Three tight visual circuits with roller landings completed my evaluation, with a Vapp of 83 KIAS and a touchdown Vref of 75 KIAS. The circuits were an absolute delight to fly. The final landing (the aircraft has no anti-skid) used approximately 400m of runway distance, with moderate braking.
Sortie duration was 1hr 10min, using just 14gal of fuel.
The DA62 is both an outstanding modern aircraft and a ‘standout’ modern business tool.
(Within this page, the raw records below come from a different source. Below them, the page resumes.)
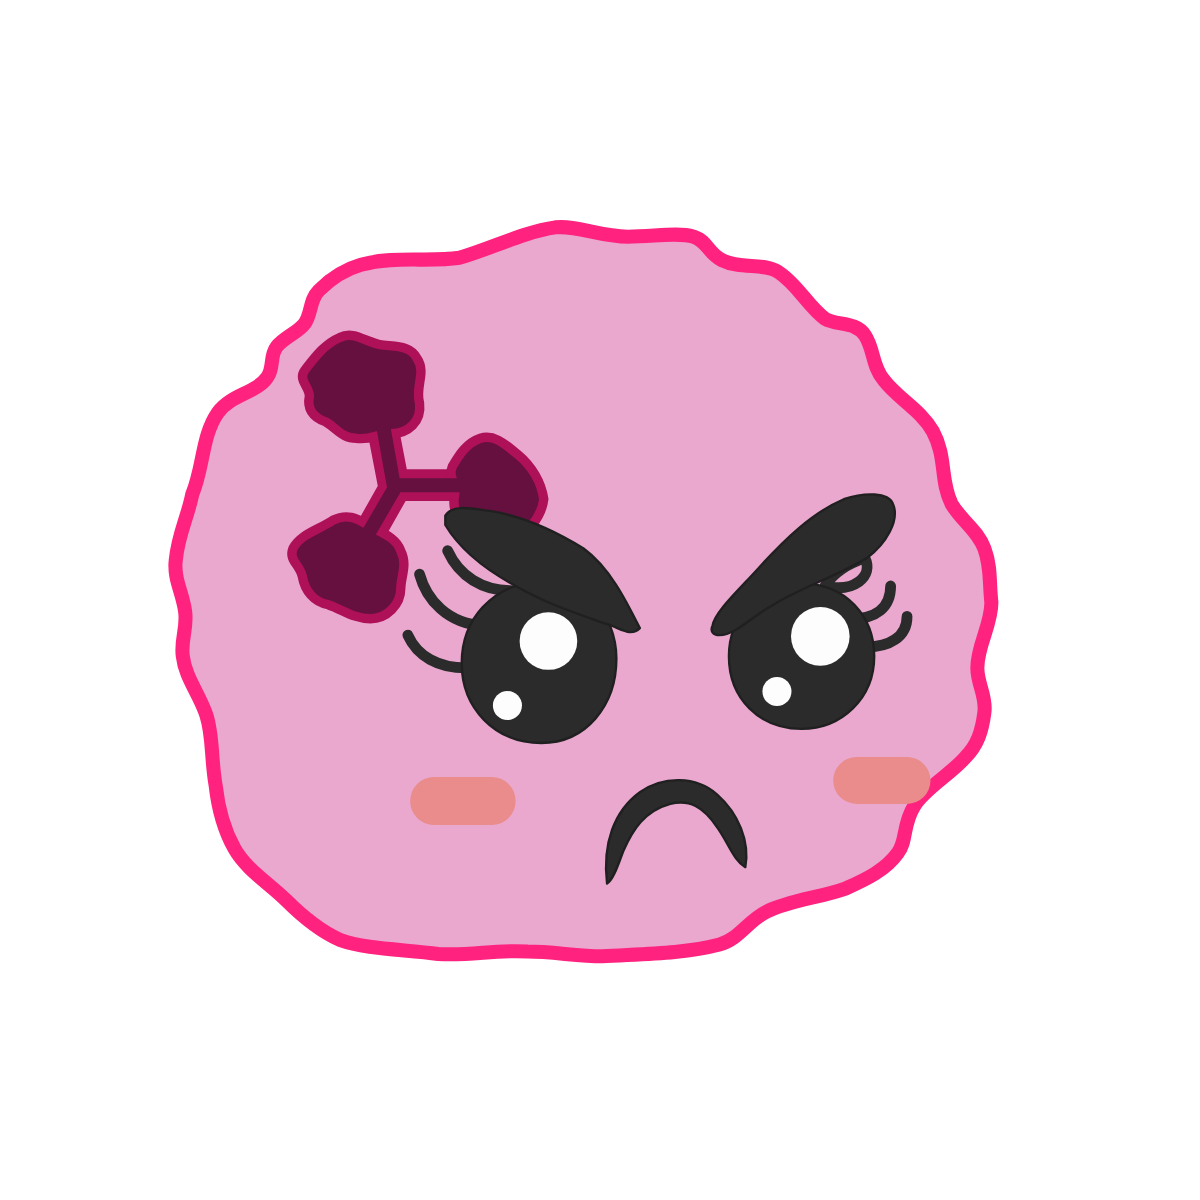
<!DOCTYPE html>
<html lang="en">
<head>
<meta charset="utf-8">
<title>Grumpy cell character</title>
<style>
  :root {
    --paper: #ffffff;
    --membrane: #ff237f;
    --cytoplasm: #eaa8cf;
    --nucleus: #65103f;
    --nucleus-edge: #ae1158;
    --ink: #2b2b2b;
    --ink-edge: #202020;
    --shine: #fdfdfd;
    --blush: #e98c8b;
  }
  html, body { margin: 0; width: 1200px; height: 1200px; overflow: hidden; background: var(--paper); }
  .character { display: block; width: 1200px; height: 1200px; }
  .body { fill: var(--cytoplasm); stroke: var(--membrane); stroke-width: 6; stroke-linejoin: round; }
  .nucleus path { stroke-linejoin: round; stroke-linecap: round; }
  .strand-edge { fill: none; stroke: var(--nucleus-edge); stroke-width: 13.5; }
  .strand { fill: none; stroke: var(--nucleus); stroke-width: 6; }
  .lobe { fill: var(--nucleus); stroke: var(--nucleus-edge); stroke-width: 4; }
  .lash { fill: none; stroke: var(--ink); stroke-width: 4.6; stroke-linecap: round; stroke-linejoin: round; }
  .ink { fill: var(--ink); stroke: var(--ink-edge); stroke-width: 1; stroke-linejoin: round; }
  .shine { fill: var(--shine); }
  .blush { fill: var(--blush); }
</style>
</head>
<body>
<svg class="character" viewBox="0 0 512 512" role="img" aria-label="Angry pink cell with a lobed nucleus, long lashes and a frown">
  <path class="body" d="M237 97 C246 96 256 101 268 101 C279 101 289 99 296 101 C302 103 302 108 308 111 C316 115 326 112 332 116 C340 121 345 131 352 136 C357 139 365 137 369 143 C373 149 372 156 377 162 C383 170 393 175 398 184 C404 195 401 205 406 215 C410 222 417 226 420 234 C423 242 422 249 423 257 C423 267 417 275 417 285 C417 292 421 297 420 304 C419 312 417 318 412 323 C406 330 394 337 390 344 C385 352 387 359 383 364 C378 371 370 375 361 379 C350 383 337 384 327 389 C319 393 315 401 307 403 C292 407 273 407 257 408 C246 408 236 406 225 406 C212 405 200 408 187 407 C172 405 156 405 145 401 C136 397 129 391 122 384 C115 377 105 371 100 362 C95 353 93 344 92 335 C90 324 91 314 88 305 C85 296 79 289 78 280 C77 273 80 268 79 261 C78 253 74 247 75 239 C76 228 80 221 82 211 C87 199 86 186 93 176 C99 168 109 168 114 161 C117 157 115 152 118 148 C121 144 127 142 130 138 C133 134 132 128 136 124 C141 119 147 115 154 113 C168 109 183 112 196 110 C210 106 223 99 237 97 Z"/>

  <g class="nucleus">
    <path class="strand-edge" d="M163 181 L168 207 L198 207 M168 209 L155 232"/>
    <path class="lobe" d="M145 144 C151 141 156 146 162 147 C168 148 175 147 178 153 C182 159 177 165 179 172 C180 180 174 185 167 185 C161 185 158 188 152 187 C146 187 144 183 139 180 C133 178 131 174 132 169 C132 165 127 162 130 158 C134 153 138 147 145 144 Z"/>
    <path class="lobe" d="M205 187 C211 185 216 190 221 194 C227 199 231 206 232 213 C231 221 225 227 219 231 L198 224 C194 220 193 216 194 211 C195 206 191 204 193 199 C196 194 199 189 205 187 Z"/>
    <path class="lobe" d="M142 222 C148 219 152 221 157 224 C162 227 169 229 171 235 C174 241 171 246 171 251 C171 258 165 264 158 264 C151 264 146 260 140 258 C134 257 130 252 129 246 C128 241 123 239 125 234 C128 228 136 226 142 222 Z"/>
    <path class="strand" d="M163 179 L168 207 L197 207 M168 209 L154 233"/>
  </g>

  <g class="left-eye">
    <path class="lash" d="M174 271 C178 280 187 285 199 285"/>
    <path class="lash" d="M179 245 C182 256 191 266 206 267"/>
    <path class="lash" d="M191 235 C196 246 206 252 218 252"/>
    <path class="ink" d="M229 248 C249 246 263 262 263 281 C263 301 250 317 231 317 C211 317 197 302 197 283 C197 264 210 250 229 248 Z"/>
    <circle class="shine" cx="234" cy="273.500" r="12.300"/>
    <circle class="shine" cx="216.500" cy="301" r="6.200"/>
    <path class="ink" d="M190 220 C193 215 201 217 209 218 C222 220 236 226 249 234 C260 242 267 256 273 268 C269 272 265 268 258 266 C247 262 234 258 220 250 C207 243 196 234 190 224 Z"/>
  </g>

  <g class="right-eye">
    <path class="lash" d="M387 263 C387 272 379 276 370 276"/>
    <path class="lash" d="M380 250 C380 259 374 264 363 264"/>
    <path class="lash" d="M369 238 C373 246 364 253 352 250 C356 244 361 241 369 238"/>
    <path class="ink" d="M342 249 C361 249 373 263 373 280 C373 298 359 311 342 311 C324 311 311 298 311 280 C311 263 324 249 342 249 Z"/>
    <circle class="shine" cx="350" cy="271.500" r="12.500"/>
    <circle class="shine" cx="331.500" cy="295" r="6.200"/>
    <path class="ink" d="M304 267 C305 261 315 252 324 242 C334 231 346 219 360 213 C369 210 379 210 381 215 C384 222 378 232 370 238 C357 246 343 250 330 258 C322 262 314 271 307 271 C304 271 303 269 304 267 Z"/>
  </g>

  <path class="ink mouth" d="M259 377 C257 360 262 346 273 338 C283 331 297 331 306 339 C315 347 320 359 318 370 C313 367 311 360 306 353 C300 344 294 341 286 343 C275 346 270 354 266 363 C264 368 262 375 259 377 Z"/>

  <g class="cheeks">
    <rect class="blush" x="175" y="331.500" width="45" height="20.500" rx="10.200"/>
    <rect class="blush" x="355.500" y="323" width="41.500" height="20" rx="10"/>
  </g>
</svg>
</body>
</html>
The aircraft combines excellent flyability in all flight regimes, including safe single engine flight following engine failure or commanded pilot shutdown. Its advanced avionic systems and its carbon-fibre construction grant it the highest contemporary levels of survivability even when operated single pilot. Its short field performance and its luxurious, roomy cabin with up to seven seats, give it unmatched usability for both commercial and private operators. Its affordability, both in terms of its purchase price vs its seat/cargo capability and the economy of its ultra-low running costs, are unmatched in its class.
In 2004, I wrote for Flight International that the DA42 “…sets a new benchmark in European general aviation”. In 2015, it is abundantly clear to me that the new DA62 now steps up to an entirely new operating level deserving its designation as a new aircraft type and one that has the potential to revolutionise both the commercial air taxi and the family touring aircraft marketplace with a truly incredible combination of economy, performance, safety, avionic sophistication, range and payload.
I believe the DA62 to be the one real aircraft that I have evaluated in my test pilot career that could really work and be commercially successful as an air taxi: single-pilot operation; twin engine safety to meet regulatory requirements; the latest avionics to fly safely within complex airspace or land on austere airstrips using SBAS type approaches; the ability to fly into known icing; real room and load capability for up to six passengers; high levels of passenger comfort; and real room for passenger baggage. Commercial performance would probably be best over a max journey range to destination of around 400 miles/2hr in cruise, which would need just 60 US gal (220l) of JET A-1 for the return trip, costing no more than $250.
It is clearly evident to me why the DA62 has generated such interest. I predict that the DA62 will be an unqualified and worldwide commercial success.